### Your instructions:
Spot each line in the records below where the word "cuff" occurs, then copy it.

──────────

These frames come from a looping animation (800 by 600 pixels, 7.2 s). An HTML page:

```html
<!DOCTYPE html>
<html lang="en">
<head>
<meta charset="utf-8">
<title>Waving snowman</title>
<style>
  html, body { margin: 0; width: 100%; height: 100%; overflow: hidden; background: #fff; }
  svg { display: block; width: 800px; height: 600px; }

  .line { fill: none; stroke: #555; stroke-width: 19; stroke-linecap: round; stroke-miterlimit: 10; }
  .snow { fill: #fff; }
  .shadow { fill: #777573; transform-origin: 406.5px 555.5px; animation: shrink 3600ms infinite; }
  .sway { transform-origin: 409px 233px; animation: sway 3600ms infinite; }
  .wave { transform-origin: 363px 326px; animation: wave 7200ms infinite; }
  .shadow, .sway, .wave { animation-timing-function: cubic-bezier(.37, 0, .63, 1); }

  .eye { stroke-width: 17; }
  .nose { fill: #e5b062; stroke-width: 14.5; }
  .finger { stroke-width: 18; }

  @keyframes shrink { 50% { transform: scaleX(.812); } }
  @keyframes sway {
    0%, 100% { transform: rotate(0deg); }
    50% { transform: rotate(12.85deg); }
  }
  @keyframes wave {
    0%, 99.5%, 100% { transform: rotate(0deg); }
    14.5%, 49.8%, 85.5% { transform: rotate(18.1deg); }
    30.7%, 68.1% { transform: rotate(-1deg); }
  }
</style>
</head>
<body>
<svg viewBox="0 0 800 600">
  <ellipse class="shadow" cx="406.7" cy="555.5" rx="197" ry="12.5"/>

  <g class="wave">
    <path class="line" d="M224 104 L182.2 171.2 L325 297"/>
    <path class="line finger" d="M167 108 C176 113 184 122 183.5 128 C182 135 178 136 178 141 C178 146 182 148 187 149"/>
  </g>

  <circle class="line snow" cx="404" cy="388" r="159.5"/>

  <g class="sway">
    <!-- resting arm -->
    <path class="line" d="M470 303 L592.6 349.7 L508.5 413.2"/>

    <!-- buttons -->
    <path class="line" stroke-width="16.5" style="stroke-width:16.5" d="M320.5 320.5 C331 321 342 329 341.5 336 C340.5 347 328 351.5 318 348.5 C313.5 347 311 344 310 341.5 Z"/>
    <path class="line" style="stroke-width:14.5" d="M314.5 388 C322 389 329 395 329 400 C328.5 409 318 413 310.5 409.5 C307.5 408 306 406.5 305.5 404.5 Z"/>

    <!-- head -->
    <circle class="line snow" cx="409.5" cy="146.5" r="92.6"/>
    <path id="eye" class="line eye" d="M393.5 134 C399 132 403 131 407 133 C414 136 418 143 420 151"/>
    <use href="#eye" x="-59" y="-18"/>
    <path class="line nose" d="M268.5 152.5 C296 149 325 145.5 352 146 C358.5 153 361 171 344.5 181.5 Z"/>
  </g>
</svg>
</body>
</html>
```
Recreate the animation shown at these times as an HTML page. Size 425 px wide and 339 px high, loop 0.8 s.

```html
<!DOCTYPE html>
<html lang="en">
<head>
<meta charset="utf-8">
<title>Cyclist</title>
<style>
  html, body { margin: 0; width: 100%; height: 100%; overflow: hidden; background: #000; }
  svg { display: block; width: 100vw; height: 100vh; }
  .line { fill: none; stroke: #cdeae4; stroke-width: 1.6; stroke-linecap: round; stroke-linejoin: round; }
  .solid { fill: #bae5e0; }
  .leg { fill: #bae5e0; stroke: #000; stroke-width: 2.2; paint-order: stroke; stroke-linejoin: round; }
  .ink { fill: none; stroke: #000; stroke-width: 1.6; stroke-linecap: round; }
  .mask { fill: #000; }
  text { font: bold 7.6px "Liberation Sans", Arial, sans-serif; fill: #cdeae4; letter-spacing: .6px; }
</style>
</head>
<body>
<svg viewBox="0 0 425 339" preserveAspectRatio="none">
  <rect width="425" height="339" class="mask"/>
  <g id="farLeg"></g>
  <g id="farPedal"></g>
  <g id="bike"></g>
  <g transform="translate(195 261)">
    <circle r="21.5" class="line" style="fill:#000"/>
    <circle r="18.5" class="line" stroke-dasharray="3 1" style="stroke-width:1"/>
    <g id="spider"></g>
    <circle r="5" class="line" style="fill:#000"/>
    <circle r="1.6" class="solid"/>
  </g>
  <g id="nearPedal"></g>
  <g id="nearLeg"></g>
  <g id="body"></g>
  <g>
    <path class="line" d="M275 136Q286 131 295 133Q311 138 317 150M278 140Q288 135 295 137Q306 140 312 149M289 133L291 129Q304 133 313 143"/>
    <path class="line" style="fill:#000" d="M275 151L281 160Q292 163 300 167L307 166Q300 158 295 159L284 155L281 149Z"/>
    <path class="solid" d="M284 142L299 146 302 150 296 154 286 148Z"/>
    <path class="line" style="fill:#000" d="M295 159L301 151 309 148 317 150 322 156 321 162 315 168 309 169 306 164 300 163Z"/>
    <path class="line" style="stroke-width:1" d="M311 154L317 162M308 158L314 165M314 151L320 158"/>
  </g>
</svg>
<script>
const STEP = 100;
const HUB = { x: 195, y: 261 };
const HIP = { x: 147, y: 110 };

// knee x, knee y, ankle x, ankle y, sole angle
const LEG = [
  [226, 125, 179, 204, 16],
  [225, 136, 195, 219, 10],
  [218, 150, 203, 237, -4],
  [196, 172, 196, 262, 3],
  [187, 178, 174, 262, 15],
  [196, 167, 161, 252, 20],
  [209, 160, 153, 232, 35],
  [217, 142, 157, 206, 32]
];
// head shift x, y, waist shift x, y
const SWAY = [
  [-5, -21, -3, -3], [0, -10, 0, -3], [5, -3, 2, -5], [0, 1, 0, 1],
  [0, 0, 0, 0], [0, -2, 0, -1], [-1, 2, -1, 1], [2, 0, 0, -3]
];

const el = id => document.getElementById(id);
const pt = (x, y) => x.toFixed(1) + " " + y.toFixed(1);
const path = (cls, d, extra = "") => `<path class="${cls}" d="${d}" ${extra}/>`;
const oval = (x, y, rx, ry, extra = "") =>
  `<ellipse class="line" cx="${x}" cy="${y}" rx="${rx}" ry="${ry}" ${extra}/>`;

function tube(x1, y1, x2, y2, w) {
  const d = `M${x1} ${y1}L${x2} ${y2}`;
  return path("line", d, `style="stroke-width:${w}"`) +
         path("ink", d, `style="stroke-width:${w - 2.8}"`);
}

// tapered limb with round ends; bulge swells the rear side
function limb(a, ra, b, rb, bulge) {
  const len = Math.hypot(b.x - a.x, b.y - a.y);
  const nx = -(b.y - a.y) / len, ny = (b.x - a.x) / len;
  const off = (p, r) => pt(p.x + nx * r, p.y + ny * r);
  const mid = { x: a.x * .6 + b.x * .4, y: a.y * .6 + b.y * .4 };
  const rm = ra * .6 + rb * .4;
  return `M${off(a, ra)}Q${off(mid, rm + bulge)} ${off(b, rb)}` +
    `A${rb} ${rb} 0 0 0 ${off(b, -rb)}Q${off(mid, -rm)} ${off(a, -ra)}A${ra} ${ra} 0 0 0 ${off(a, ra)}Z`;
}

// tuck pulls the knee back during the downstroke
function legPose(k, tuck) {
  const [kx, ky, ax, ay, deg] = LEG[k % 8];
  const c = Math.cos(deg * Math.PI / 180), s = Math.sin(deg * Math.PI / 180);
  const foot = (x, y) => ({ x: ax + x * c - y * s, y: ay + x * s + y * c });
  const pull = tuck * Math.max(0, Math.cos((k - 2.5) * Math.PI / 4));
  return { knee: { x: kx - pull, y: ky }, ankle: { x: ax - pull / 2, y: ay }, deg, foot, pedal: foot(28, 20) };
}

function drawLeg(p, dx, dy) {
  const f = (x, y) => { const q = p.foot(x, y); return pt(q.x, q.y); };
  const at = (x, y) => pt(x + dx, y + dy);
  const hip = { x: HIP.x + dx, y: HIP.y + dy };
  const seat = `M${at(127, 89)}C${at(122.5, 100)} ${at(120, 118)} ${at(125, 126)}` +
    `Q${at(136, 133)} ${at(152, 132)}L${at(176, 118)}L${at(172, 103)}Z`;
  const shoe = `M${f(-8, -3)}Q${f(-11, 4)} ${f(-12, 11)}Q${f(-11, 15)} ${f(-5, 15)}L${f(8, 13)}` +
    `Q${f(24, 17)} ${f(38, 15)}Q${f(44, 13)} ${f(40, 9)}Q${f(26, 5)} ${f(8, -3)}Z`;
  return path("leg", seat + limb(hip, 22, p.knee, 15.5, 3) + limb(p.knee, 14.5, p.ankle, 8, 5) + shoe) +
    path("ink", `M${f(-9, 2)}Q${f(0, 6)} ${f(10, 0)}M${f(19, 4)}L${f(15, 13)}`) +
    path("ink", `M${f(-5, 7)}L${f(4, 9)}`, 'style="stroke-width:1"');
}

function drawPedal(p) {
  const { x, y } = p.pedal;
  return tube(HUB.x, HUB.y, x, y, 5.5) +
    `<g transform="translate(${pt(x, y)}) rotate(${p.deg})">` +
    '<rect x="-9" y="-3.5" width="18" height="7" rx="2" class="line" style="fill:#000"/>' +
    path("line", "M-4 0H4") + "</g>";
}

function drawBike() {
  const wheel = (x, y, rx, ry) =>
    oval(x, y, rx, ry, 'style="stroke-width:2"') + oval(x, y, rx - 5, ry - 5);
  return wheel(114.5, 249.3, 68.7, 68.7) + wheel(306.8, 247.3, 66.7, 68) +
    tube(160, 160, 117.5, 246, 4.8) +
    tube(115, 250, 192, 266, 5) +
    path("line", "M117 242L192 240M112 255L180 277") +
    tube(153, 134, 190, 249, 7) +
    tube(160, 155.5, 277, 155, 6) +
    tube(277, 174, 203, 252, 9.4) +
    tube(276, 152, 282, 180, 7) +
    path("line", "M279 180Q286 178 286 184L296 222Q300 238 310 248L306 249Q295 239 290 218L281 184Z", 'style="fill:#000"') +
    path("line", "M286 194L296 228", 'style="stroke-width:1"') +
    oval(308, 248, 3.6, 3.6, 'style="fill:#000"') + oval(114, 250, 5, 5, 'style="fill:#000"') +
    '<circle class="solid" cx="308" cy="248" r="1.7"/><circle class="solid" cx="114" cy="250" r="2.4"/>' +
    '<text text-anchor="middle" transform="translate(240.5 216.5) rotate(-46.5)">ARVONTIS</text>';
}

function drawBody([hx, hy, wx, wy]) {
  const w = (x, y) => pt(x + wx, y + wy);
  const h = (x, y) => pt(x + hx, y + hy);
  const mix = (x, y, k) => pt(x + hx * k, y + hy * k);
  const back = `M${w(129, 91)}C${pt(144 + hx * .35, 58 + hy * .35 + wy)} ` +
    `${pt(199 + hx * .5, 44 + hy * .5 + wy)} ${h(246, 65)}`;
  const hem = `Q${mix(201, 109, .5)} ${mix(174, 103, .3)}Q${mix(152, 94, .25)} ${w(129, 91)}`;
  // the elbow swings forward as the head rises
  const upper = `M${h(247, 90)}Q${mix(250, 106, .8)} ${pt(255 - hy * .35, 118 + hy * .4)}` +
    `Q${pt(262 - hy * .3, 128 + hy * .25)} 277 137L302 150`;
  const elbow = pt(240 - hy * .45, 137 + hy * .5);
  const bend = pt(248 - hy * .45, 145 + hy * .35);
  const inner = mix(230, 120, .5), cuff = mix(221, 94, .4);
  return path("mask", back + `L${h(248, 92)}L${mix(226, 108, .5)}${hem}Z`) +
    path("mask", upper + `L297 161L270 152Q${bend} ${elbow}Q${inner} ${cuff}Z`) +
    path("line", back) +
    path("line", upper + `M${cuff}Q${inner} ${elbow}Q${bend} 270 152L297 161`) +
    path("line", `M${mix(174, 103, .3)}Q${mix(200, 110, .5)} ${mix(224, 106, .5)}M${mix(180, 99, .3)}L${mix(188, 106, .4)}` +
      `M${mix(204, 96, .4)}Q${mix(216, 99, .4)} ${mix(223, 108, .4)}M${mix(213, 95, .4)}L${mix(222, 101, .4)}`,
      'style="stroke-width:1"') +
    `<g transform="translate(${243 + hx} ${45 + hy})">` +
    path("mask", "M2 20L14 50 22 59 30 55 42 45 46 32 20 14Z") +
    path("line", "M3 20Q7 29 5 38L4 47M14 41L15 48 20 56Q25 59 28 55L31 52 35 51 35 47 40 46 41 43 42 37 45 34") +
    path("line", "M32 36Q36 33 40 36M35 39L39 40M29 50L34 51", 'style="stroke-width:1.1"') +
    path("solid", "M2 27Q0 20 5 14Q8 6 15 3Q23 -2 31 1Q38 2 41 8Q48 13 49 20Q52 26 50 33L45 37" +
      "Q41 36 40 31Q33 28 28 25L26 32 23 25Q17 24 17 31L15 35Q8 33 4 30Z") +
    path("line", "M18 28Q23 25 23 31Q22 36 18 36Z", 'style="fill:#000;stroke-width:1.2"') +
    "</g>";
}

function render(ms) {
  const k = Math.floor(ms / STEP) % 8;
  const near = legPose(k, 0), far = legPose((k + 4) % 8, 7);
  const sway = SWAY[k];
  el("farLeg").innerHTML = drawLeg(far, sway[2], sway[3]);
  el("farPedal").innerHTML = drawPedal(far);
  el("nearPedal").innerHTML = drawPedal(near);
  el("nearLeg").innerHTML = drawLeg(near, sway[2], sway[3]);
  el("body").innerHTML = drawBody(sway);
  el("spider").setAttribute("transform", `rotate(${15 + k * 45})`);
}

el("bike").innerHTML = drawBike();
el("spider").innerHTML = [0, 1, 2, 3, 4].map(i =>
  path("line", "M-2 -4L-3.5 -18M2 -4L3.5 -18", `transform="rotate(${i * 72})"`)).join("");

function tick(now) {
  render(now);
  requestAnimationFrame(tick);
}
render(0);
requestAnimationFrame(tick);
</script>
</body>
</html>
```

──────────

### Exercise solution:
  const inner = mix(230, 120, .5), cuff = mix(221, 94, .4);
    path("mask", upper + `L297 161L270 152Q${bend} ${elbow}Q${inner} ${cuff}Z`) +
    path("line", upper + `M${cuff}Q${inner} ${elbow}Q${bend} 270 152L297 161`) +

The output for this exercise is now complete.